What can London learn from Hamburg on devolution?
As London's mayor bids for more powers for the city ahead of the Autumn Statement, BBC News heads to Hamburg to find out what impact devolution has on a city.
Hamburg, in northern Germany, is unlike most of the country's cities. It is a "city state", which gives it not just a louder voice than counterparts such as Frankfurt and Munich, but also more autonomy over its own affairs.
One of the key tools at its disposal is tax - it gets to decide how to spend some business and property taxes - both pots of money currently denied to the mayor of London.
Ever since the Brexit vote, in which most Londoners voted to remain in the European Union, Sadiq Khan has been using that disconnect with the rest of the UK and concern over London's economic future as leverage to push for more powers for the capital in areas such as fiscal devolution and skills.
The kinds of powers that being a "city state" can deliver.
Mr Khan had a meeting with the chancellor Phillip Hammond on 15 November, ahead of the Autumn Statement, in which he set out the case for more devolved powers for London.
He specifically asked for more powers in relation to skills, housing and transport, and in the longer term to increase London's share of the central taxes raised in the capital.
The London mayor's counterpart in Hamburg is first mayor Olaf Scholtz, whose office in the Rathaus building looks more Palace of Westminster than London's City Hall.
Mr Scholz said cities like London could do more for their citizens if they had the power he has.
For example, if Hamburg decides housing is a vital part of the city's economic strategy and it wants to build more affordable housing in the city, "we can do it without asking others," he said.
"If we think there is a new strategy necessary in the case of vocational training we can do so. If we think we think we have to build new universities we can do so," he continued.
More affordable housing for London was one of Mr Khan's election promises and is an area he is hoping Wednesday's Autumn Statement might help him with.
But Hamburg's mayor does not need any more powers for this . He can and has already forced developers to ensure that a third of homes built on state-owned land are social housing, a third affordable and a third privately sold.
In terms of skills, Hamburg also has powers to support key industries that are not devolved to cities in the UK.
In Hamburg aviation is big business, employing 40,000 people. The local authority spends some of its funds on universities to help train the population in skills required by firms such as Airbus and Lufthansa Technik, as well as the hundreds of small and medium sized businesses that feed into them.
Uwe Gröning, who runs Innovint - a company that builds aircraft interiors such as galley trays and child safety seats - said giving local politicians the power to influence the city's skill base had been good for businesses in Hamburg, and it could do the same for London's big industries.
He said: "A centre for aviation training never would have been established with the national government, but with the regional government, Hamburg said 'yes, we need it, we do it'. That's the difference - London has to establish those powers."

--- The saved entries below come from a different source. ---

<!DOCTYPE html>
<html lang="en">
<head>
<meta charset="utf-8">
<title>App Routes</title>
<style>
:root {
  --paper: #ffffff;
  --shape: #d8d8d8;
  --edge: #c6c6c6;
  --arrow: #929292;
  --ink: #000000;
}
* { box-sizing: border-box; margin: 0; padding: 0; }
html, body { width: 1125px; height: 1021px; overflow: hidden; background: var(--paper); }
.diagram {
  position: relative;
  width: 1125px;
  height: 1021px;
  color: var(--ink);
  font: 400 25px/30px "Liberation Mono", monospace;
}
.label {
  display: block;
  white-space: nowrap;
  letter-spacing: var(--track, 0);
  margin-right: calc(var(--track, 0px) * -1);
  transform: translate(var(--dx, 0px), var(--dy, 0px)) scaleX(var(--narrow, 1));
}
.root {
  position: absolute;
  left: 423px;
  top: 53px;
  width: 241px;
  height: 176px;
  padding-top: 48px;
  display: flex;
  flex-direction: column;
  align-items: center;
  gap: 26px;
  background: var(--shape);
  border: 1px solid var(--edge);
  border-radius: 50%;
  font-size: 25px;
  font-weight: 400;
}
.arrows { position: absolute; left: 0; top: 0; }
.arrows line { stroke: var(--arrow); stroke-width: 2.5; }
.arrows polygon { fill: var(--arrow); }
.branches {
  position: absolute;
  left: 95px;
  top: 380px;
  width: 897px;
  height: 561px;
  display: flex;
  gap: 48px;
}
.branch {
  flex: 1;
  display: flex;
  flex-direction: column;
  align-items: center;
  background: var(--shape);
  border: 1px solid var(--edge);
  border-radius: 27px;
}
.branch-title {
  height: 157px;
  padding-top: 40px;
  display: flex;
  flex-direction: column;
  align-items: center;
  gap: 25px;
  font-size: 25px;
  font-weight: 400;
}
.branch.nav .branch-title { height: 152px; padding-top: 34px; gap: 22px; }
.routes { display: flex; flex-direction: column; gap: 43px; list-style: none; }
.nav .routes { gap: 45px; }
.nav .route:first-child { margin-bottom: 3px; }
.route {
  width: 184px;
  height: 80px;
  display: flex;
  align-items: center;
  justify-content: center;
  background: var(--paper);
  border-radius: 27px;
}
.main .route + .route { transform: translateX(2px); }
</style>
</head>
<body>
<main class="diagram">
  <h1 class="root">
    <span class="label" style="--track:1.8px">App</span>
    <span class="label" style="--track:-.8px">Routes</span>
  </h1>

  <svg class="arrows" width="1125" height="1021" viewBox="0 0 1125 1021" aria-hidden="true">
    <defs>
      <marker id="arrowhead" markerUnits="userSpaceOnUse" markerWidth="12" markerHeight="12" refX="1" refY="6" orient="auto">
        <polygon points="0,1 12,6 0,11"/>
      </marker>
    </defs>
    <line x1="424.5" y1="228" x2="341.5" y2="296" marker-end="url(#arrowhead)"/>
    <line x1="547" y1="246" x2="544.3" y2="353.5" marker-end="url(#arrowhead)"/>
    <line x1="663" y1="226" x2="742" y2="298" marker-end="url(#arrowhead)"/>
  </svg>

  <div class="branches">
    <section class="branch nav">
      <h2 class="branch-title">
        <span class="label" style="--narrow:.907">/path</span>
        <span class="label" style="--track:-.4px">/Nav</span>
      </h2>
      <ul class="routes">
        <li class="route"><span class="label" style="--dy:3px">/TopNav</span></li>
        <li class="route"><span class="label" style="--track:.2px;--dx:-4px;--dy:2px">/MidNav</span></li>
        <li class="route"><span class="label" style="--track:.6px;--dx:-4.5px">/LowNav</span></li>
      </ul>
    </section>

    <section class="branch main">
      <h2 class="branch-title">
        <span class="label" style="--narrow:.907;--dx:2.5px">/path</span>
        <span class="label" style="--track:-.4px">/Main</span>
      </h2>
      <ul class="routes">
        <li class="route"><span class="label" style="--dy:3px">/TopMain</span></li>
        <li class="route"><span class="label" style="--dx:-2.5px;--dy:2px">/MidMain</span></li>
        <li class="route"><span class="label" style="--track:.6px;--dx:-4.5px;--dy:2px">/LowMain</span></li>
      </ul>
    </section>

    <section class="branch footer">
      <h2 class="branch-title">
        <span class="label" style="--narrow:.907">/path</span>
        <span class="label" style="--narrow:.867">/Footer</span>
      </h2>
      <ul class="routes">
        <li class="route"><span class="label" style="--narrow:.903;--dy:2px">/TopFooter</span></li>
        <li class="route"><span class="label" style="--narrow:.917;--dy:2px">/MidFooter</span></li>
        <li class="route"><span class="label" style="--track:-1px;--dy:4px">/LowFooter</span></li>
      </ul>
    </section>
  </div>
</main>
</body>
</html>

There are pitfalls though to London getting too much local power, according to Brian Melican, who is originally from Wallington, south London, but has lived in Hamburg for eight years.
The journalist, who writes about regional government and industry, said as a city state Hamburg placed too much emphasis on supporting specific industries and ignored others, and London might do the same given the chance.
"If you make the wrong decision, or you become too focused on one particular piece of infrastructure, or one set of skills, you run the risk obviously of ignoring areas of the economy or society that might become more important in the coming years," he said.
"An example here in Hamburg is the harbour. Hamburg [is] very invested in the harbour - [but] it would have been more sensible to pool resources with surrounding regions and open a deep sea harbour, which those two states have now done on their own, leaving us with this rather limited river harbour."
Mr Melican also cited the determination to fund a philharmonic orchestra, which was nine years late and left the city with a 700m euros bill, forcing the closure of city museums.
"So yes, there's a clear danger that if a small state or a city state gets its teeth into something that turns out to be far bigger than it can chew, it's left with the bill. Central government is not going to just step in," he added.
Mr Khan says more power "isn't about having a bigger share of the pie" but "deciding how that share is spent" and claims that when London thrives the whole country benefits.
More of the tax spending powers that Hamburg possesses are what London's City Hall is really after though. With all the talk of regional devolution from central government, that is becoming more of a possibility.